Despite the immoral self-indulgence and fun performances, The Night Before does fall flat on half of it’s jokes as Rogen and his crew seem to be giving out their last few breaths. An especially dry scene where Rogen, high out of his mind, receives a mysterious onslaught of dick pics from a “James” on his phone that he can’t help but find impressive felt like a fight against the homophobia in typical bro movies but ends up being pretty tasteless and still reminiscent of a 13-year-old boy’s writing. Jonathan Levine, known for his wondrous emotional pulls in comedy films, does bring The Night Before back around for a saccharine ending that reminds us what the holidays are all about: being brought together with family. The boys share an everlasting hug and Gordon-Levitt makes a few speeches that reminded me how blindingly charming he is for a typical holiday movie ending to an otherwise atypical holiday movie.
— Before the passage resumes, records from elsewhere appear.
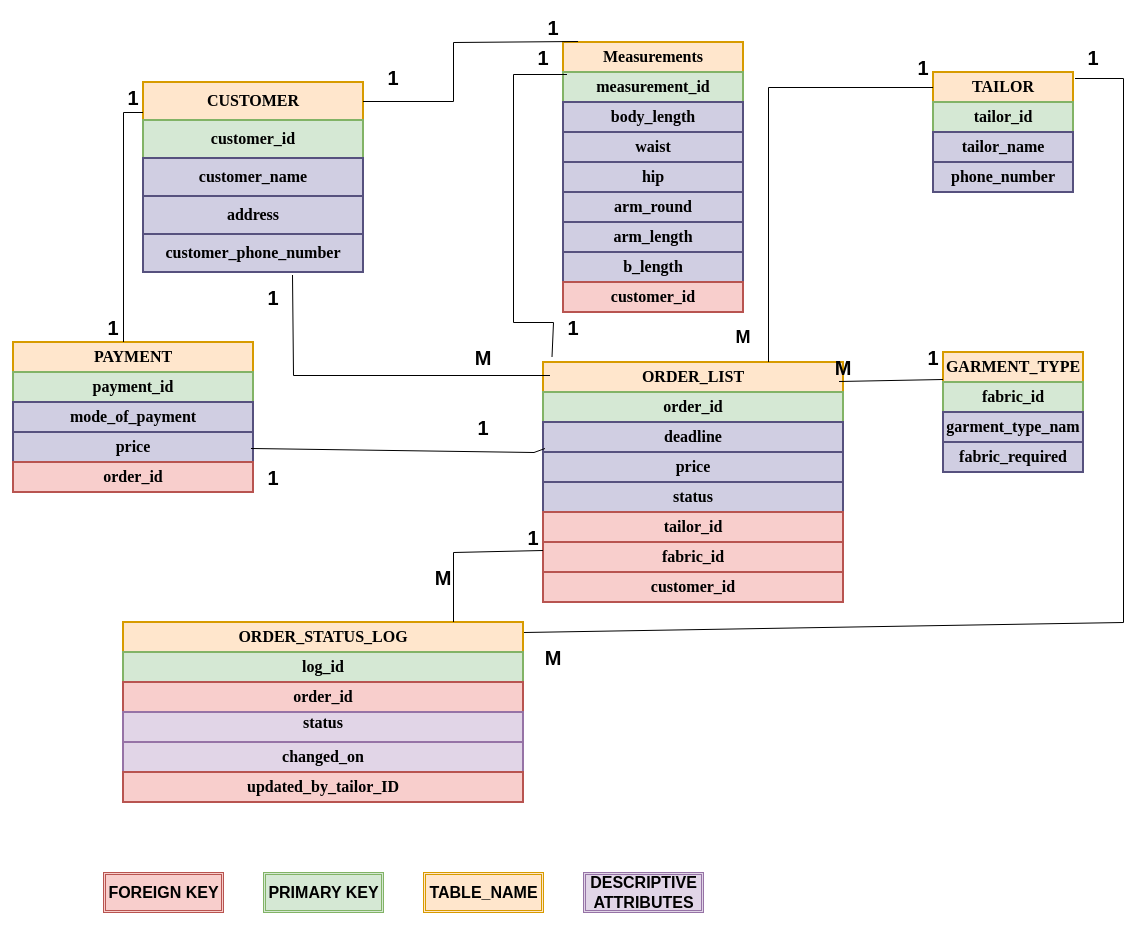
<!DOCTYPE html>
<html lang="en">
<head>
<meta charset="utf-8">
<title>Tailoring shop entity relationship diagram</title>
<style>
:root {
  --title-fill: #ffe6cc; --title-line: #d79b00;
  --primary-fill: #d5e8d4; --primary-line: #82b366;
  --field-fill: #d0cee2; --field-line: #56517e;
  --foreign-fill: #f8cecc; --foreign-line: #b85450;
  --descriptive-fill: #e1d5e7; --descriptive-line: #9673a6;
  --ink: #000;
}
* { box-sizing: border-box; margin: 0; padding: 0; }
html, body { width: 1137px; height: 925px; overflow: hidden; background: #fff; }
.diagram { position: relative; width: 1137px; height: 925px; overflow: hidden; color: var(--ink); }

.entity {
  position: absolute; display: flex; flex-direction: column; list-style: none;
  font: bold 16px/20px "Liberation Serif", serif;
}
.entity li {
  flex: none; display: flex; align-items: center; justify-content: center;
  height: var(--row, 32px); margin-bottom: -2px;
  border: 2px solid var(--line); background: var(--fill);
  white-space: nowrap; overflow: hidden;
}
.title { --fill: var(--title-fill); --line: var(--title-line); }
.primary { --fill: var(--primary-fill); --line: var(--primary-line); }
.field { --fill: var(--field-fill); --line: var(--field-line); }
.foreign { --fill: var(--foreign-fill); --line: var(--foreign-line); }
.descriptive { --fill: var(--descriptive-fill); --line: var(--descriptive-line); }
.entity .raised { padding-bottom: 8px; }

.customer { left: 142px; top: 81px; width: 222px; --row: 40px; }
.measurements { left: 562px; top: 41px; width: 182px; }
.tailor { left: 932px; top: 71px; width: 142px; }
.payment { left: 12px; top: 341px; width: 242px; }
.order-list { left: 542px; top: 361px; width: 302px; }
.garment-type { left: 942px; top: 351px; width: 142px; }
.status-log { left: 122px; top: 621px; width: 402px; }

.relations { position: absolute; left: 0; top: 0; }
.relations polyline { fill: none; stroke: var(--ink); stroke-width: 1; }
.cardinality { font: bold 20px "Liberation Sans", sans-serif; text-anchor: middle; fill: var(--ink); }
.cardinality .small { font-size: 18px; }

.legend {
  position: absolute; left: 103px; top: 872px; display: flex; gap: 39px; list-style: none;
  font: bold 16px/20px "Liberation Sans", sans-serif; text-align: center;
}
.legend li {
  width: 121px; height: 41px; display: flex; align-items: center; justify-content: center;
  border: 3px double var(--line); background: var(--fill); white-space: nowrap;
}
</style>
</head>
<body>
<main class="diagram">
  <ul class="entity customer">
    <li class="title">CUSTOMER</li>
    <li class="primary">customer_id</li>
    <li class="field">customer_name</li>
    <li class="field">address</li>
    <li class="field">customer_phone_number</li>
  </ul>
  <ul class="entity measurements">
    <li class="title">Measurements</li>
    <li class="primary">measurement_id</li>
    <li class="field">body_length</li>
    <li class="field">waist</li>
    <li class="field">hip</li>
    <li class="field">arm_round</li>
    <li class="field">arm_length</li>
    <li class="field">b_length</li>
    <li class="foreign">customer_id</li>
  </ul>
  <ul class="entity tailor">
    <li class="title">TAILOR</li>
    <li class="primary">tailor_id</li>
    <li class="field">tailor_name</li>
    <li class="field">phone_number</li>
  </ul>
  <ul class="entity payment">
    <li class="title">PAYMENT</li>
    <li class="primary">payment_id</li>
    <li class="field">mode_of_payment</li>
    <li class="field">price</li>
    <li class="foreign">order_id</li>
  </ul>
  <ul class="entity order-list">
    <li class="title">ORDER_LIST</li>
    <li class="primary">order_id</li>
    <li class="field">deadline</li>
    <li class="field">price</li>
    <li class="field">status</li>
    <li class="foreign">tailor_id</li>
    <li class="foreign">fabric_id</li>
    <li class="foreign">customer_id</li>
  </ul>
  <ul class="entity garment-type">
    <li class="title">GARMENT_TYPE</li>
    <li class="primary">fabric_id</li>
    <li class="field">garment_type_nam</li>
    <li class="field">fabric_required</li>
  </ul>
  <ul class="entity status-log">
    <li class="title">ORDER_STATUS_LOG</li>
    <li class="primary">log_id</li>
    <li class="foreign">order_id</li>
    <li class="descriptive raised">status</li>
    <li class="descriptive">changed_on</li>
    <li class="foreign">updated_by_tailor_ID</li>
  </ul>

  <svg class="relations" width="1137" height="925" viewBox="0 0 1137 925" aria-label="Relations between tables">
    <polyline points="363,101.5 453.5,101.5 453.5,42.5 578,41.5"/>
    <polyline points="143,112.5 123.5,112.5 123.5,342"/>
    <polyline points="567,74.5 513.5,74.5 513.5,322.5 553.5,322.5 552,357"/>
    <polyline points="292.5,275 293.5,375.5 550,375.5"/>
    <polyline points="251,448.5 534,452.5 545,448.5"/>
    <polyline points="933,87.5 768.5,87.5 768.5,362"/>
    <polyline points="839,381.5 943,379.5"/>
    <polyline points="543,550.5 453.5,552.5 453.5,622"/>
    <polyline points="1075,78.5 1123.5,78.5 1123.5,622.5 524,632.5"/>
    <g class="cardinality">
      <text x="553" y="35">1</text>
      <text x="543" y="65">1</text>
      <text x="393" y="85">1</text>
      <text x="133" y="105">1</text>
      <text x="113" y="335">1</text>
      <text x="273" y="305">1</text>
      <text x="573" y="335">1</text>
      <text x="483" y="365">M</text>
      <text x="483" y="435">1</text>
      <text x="273" y="485">1</text>
      <text x="923" y="75">1</text>
      <text x="1093" y="65">1</text>
      <text class="small" x="743" y="343">M</text>
      <text x="843" y="375">M</text>
      <text x="933" y="365">1</text>
      <text x="533" y="545">1</text>
      <text x="443" y="585">M</text>
      <text x="553" y="665">M</text>
    </g>
  </svg>

  <ul class="legend">
    <li class="foreign">FOREIGN KEY</li>
    <li class="primary">PRIMARY KEY</li>
    <li class="title">TABLE_NAME</li>
    <li class="descriptive">DESCRIPTIVE<br>ATTRIBUTES</li>
  </ul>
</main>
</body>
</html>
As if being quietly tucked away into the shelf with all the other Christmas stories, The Night Before’s three kings of the Orient settle into their roles of fathers, husbands, and sons. It’s the usual Rogen film that dares to juxtapose the naughty with the nice, like the line “swallow like a girl would” echoed in a church, but doesn’t make do with that boldness. Though not particularly memorable, The Night Before is a solid effort that nails the joke half the time and starkly reminds us that we can’t all be kids forever the other half. Make of that what you will, Mr. Rogen.